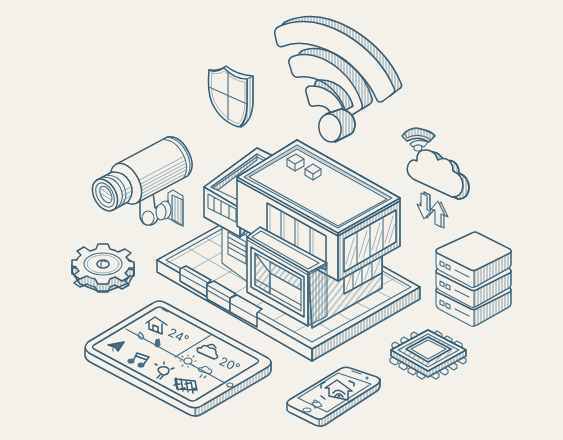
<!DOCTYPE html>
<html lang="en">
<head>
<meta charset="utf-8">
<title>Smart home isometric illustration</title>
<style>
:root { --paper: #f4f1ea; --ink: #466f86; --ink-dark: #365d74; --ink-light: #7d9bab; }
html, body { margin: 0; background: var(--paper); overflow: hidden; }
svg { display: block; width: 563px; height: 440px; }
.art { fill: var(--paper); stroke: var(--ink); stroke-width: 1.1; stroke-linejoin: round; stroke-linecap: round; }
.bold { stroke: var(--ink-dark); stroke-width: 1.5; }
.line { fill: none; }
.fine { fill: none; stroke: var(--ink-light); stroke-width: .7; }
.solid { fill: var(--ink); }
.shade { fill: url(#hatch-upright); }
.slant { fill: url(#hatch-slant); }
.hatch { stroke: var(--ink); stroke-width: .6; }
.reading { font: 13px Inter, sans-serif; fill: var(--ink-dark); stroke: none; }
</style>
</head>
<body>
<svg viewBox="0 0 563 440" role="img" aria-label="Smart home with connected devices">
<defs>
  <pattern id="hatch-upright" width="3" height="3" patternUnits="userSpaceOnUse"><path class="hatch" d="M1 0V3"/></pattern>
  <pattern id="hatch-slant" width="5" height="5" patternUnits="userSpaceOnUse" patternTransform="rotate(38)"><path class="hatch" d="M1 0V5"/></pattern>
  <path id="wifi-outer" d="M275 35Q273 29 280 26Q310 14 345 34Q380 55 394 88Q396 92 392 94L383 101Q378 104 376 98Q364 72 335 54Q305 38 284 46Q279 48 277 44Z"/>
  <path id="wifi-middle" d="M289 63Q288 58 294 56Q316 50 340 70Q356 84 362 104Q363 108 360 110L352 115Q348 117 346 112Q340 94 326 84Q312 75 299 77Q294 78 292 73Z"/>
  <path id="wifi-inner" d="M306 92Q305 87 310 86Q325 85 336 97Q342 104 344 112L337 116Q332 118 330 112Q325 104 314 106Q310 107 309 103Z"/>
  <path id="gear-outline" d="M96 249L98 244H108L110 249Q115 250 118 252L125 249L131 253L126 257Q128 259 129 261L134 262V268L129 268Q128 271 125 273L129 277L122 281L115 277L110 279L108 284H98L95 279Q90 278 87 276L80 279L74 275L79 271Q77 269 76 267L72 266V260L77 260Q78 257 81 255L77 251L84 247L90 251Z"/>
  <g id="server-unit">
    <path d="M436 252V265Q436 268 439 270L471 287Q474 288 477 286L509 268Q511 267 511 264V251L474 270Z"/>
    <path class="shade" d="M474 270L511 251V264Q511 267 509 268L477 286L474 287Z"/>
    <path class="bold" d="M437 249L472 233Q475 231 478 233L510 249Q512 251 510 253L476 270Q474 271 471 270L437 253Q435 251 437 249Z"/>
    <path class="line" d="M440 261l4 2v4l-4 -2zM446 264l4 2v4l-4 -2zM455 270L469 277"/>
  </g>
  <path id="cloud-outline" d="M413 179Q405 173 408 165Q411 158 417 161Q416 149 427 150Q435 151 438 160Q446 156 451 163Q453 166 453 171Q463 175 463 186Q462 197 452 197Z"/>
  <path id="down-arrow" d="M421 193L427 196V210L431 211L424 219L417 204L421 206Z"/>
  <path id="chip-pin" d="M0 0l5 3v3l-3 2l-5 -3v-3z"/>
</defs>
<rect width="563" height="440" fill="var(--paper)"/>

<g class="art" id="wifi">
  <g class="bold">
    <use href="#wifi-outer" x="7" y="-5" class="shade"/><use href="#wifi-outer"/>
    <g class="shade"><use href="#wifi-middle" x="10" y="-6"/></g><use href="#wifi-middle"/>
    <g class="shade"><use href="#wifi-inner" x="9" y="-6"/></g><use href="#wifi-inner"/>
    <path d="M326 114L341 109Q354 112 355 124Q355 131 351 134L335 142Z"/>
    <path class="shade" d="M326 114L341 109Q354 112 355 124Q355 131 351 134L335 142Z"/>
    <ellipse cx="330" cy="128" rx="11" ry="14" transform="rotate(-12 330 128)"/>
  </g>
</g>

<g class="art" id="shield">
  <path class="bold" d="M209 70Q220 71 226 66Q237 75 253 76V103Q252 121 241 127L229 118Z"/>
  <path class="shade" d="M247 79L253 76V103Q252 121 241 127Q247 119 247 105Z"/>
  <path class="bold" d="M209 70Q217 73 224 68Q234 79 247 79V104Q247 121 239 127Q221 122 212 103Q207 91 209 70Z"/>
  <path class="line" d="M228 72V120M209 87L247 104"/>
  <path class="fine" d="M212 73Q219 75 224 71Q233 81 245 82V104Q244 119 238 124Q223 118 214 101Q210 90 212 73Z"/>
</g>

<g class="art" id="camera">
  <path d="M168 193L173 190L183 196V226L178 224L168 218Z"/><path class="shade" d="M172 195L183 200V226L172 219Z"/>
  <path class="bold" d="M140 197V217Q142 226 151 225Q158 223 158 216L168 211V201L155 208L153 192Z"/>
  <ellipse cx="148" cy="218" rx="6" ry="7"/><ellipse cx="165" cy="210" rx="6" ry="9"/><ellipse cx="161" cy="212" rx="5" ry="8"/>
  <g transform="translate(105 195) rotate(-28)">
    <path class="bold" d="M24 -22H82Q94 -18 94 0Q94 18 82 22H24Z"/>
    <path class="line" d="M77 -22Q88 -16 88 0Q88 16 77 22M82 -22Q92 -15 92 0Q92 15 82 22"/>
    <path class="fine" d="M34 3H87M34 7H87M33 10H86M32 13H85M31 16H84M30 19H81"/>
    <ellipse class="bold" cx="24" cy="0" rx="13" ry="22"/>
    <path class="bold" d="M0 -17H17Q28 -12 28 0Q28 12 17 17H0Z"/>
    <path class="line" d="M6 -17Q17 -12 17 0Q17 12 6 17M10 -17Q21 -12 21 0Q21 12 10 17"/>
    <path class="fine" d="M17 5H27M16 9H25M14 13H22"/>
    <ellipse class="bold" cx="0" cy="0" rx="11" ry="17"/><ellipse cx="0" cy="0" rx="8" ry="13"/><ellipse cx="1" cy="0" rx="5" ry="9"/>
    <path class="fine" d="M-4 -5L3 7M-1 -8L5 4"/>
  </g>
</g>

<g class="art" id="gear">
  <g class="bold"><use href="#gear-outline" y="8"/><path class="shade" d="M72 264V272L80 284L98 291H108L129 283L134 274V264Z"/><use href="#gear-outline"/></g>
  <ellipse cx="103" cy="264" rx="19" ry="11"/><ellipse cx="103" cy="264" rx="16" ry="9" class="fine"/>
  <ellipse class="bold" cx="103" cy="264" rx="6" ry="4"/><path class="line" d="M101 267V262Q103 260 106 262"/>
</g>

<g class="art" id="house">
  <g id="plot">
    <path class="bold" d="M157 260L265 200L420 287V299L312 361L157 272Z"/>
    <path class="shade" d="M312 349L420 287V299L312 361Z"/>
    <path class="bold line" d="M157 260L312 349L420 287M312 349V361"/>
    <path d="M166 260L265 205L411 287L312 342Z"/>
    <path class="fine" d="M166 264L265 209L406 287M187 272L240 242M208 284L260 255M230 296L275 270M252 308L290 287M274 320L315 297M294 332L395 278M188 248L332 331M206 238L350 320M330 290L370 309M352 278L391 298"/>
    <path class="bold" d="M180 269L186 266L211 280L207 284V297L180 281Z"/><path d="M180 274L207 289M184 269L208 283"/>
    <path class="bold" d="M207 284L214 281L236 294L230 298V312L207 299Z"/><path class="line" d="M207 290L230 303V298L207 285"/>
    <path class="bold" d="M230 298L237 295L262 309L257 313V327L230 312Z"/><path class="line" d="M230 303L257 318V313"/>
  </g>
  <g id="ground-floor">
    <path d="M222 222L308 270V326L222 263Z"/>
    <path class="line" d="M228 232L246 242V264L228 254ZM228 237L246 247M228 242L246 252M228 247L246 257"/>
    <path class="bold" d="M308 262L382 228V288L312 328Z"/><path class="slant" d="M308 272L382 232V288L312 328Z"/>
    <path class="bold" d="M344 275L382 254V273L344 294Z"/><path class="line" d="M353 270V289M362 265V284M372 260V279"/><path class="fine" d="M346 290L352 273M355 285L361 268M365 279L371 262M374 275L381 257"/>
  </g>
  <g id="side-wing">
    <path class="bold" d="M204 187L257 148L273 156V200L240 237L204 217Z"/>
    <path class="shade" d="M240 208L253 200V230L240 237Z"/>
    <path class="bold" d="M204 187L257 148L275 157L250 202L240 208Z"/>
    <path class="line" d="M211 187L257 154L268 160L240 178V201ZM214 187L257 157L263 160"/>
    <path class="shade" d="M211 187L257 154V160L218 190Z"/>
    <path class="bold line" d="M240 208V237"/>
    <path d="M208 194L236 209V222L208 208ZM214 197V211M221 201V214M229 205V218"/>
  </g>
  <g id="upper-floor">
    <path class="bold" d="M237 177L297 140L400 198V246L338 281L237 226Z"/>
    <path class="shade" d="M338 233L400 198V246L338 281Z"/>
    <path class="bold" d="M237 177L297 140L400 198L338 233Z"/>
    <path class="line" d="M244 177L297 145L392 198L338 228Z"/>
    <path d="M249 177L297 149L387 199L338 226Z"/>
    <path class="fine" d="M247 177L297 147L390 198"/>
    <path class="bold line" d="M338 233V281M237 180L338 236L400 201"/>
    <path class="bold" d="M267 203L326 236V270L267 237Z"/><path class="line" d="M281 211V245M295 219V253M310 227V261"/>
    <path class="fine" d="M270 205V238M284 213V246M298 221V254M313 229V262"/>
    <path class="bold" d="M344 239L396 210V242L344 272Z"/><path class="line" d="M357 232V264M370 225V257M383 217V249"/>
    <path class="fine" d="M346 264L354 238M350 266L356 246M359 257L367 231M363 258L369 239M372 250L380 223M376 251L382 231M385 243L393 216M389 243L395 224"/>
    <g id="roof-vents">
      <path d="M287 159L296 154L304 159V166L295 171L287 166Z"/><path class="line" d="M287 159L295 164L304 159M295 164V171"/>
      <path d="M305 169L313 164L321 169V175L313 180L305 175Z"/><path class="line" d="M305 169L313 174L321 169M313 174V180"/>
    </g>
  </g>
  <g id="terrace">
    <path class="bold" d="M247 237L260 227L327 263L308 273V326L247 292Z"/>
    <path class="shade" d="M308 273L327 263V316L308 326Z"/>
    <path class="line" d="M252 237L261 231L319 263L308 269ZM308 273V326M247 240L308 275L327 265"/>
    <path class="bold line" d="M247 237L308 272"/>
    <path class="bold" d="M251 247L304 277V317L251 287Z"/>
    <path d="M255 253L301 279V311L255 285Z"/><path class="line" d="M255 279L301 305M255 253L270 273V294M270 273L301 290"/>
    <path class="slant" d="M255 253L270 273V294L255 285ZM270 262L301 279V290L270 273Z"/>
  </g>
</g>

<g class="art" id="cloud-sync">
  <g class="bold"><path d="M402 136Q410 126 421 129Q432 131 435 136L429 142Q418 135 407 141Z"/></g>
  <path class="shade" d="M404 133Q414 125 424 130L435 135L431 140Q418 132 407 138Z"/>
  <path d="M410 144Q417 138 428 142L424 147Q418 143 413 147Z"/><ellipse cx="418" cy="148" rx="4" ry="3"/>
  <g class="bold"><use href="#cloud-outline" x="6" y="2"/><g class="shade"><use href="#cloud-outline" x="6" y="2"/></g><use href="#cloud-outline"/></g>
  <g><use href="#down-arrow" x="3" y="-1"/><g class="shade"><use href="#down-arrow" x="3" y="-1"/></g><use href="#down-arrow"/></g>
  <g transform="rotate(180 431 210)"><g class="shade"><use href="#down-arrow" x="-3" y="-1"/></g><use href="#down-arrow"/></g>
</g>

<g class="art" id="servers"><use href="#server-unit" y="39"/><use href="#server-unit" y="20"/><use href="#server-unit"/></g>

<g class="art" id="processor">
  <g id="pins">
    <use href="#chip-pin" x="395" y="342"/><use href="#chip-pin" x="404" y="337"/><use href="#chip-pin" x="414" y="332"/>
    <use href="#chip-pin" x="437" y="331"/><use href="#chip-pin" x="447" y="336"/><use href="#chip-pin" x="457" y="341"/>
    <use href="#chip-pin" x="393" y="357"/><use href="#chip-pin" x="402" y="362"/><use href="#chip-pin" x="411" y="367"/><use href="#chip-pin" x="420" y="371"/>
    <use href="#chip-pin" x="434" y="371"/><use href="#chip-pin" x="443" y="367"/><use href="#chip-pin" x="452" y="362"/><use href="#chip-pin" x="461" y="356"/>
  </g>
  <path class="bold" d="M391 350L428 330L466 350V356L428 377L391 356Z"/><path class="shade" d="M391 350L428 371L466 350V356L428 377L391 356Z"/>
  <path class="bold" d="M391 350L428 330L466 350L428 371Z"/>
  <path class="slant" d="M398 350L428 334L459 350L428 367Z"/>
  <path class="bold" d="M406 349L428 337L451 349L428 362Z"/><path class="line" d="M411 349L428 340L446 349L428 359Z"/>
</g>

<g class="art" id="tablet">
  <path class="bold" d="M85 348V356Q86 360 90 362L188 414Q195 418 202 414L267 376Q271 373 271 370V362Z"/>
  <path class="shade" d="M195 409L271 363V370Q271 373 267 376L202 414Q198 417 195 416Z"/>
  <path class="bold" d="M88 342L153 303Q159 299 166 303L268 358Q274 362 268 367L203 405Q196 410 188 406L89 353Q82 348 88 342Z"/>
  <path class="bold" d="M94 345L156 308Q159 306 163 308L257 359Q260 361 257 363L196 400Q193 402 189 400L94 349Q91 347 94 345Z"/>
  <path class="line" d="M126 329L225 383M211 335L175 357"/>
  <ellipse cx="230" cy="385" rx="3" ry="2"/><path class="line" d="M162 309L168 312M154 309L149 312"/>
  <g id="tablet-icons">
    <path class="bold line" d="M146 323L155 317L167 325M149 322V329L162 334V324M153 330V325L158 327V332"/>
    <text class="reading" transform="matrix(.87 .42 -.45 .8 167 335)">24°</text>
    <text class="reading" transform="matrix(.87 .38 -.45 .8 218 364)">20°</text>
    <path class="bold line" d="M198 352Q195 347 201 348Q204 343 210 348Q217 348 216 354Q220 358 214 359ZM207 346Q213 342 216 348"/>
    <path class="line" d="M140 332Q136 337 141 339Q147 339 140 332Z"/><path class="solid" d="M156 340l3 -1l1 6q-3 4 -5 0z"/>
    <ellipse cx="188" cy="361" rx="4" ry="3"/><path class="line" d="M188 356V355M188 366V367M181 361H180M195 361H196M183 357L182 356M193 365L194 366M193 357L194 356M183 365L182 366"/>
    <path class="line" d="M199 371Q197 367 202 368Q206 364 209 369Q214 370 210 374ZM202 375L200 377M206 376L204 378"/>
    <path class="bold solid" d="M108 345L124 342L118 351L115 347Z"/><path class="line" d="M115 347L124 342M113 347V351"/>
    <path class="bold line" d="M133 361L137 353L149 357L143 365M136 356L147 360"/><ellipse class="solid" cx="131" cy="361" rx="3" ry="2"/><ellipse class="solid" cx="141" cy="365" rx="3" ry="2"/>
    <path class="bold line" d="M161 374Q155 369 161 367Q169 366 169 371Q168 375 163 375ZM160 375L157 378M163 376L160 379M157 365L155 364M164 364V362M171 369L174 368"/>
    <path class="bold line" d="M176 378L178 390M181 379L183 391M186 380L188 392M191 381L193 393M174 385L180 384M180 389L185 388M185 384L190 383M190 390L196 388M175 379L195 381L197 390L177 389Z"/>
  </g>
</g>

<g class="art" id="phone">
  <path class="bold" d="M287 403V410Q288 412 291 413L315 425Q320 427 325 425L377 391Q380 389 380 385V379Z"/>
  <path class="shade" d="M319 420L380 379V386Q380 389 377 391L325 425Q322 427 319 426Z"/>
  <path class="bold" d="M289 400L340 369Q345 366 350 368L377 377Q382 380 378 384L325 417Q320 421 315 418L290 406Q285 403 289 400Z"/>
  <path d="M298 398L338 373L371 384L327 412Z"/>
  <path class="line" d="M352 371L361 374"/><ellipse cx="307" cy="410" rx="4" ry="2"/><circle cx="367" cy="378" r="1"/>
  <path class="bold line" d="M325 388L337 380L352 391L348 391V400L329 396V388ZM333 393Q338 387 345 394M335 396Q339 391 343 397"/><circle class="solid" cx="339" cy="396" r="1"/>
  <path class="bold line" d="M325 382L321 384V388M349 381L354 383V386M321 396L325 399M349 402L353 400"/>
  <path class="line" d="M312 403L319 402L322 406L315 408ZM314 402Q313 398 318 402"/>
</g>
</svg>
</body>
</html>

▸ **AIM OF THE EXERCISE**
Reproduce the lines above, beginning at the line with "350L428 330L466 350V356L428" and stopping after the line with "323L155 317L167 325M149", exactly as they are.

▸ **EXERCISE OUTPUT**
  <path class="bold" d="M391 350L428 330L466 350V356L428 377L391 356Z"/><path class="shade" d="M391 350L428 371L466 350V356L428 377L391 356Z"/>
  <path class="bold" d="M391 350L428 330L466 350L428 371Z"/>
  <path class="slant" d="M398 350L428 334L459 350L428 367Z"/>
  <path class="bold" d="M406 349L428 337L451 349L428 362Z"/><path class="line" d="M411 349L428 340L446 349L428 359Z"/>
</g>

<g class="art" id="tablet">
  <path class="bold" d="M85 348V356Q86 360 90 362L188 414Q195 418 202 414L267 376Q271 373 271 370V362Z"/>
  <path class="shade" d="M195 409L271 363V370Q271 373 267 376L202 414Q198 417 195 416Z"/>
  <path class="bold" d="M88 342L153 303Q159 299 166 303L268 358Q274 362 268 367L203 405Q196 410 188 406L89 353Q82 348 88 342Z"/>
  <path class="bold" d="M94 345L156 308Q159 306 163 308L257 359Q260 361 257 363L196 400Q193 402 189 400L94 349Q91 347 94 345Z"/>
  <path class="line" d="M126 329L225 383M211 335L175 357"/>
  <ellipse cx="230" cy="385" rx="3" ry="2"/><path class="line" d="M162 309L168 312M154 309L149 312"/>
  <g id="tablet-icons">
    <path class="bold line" d="M146 323L155 317L167 325M149 322V329L162 334V324M153 330V325L158 327V332"/>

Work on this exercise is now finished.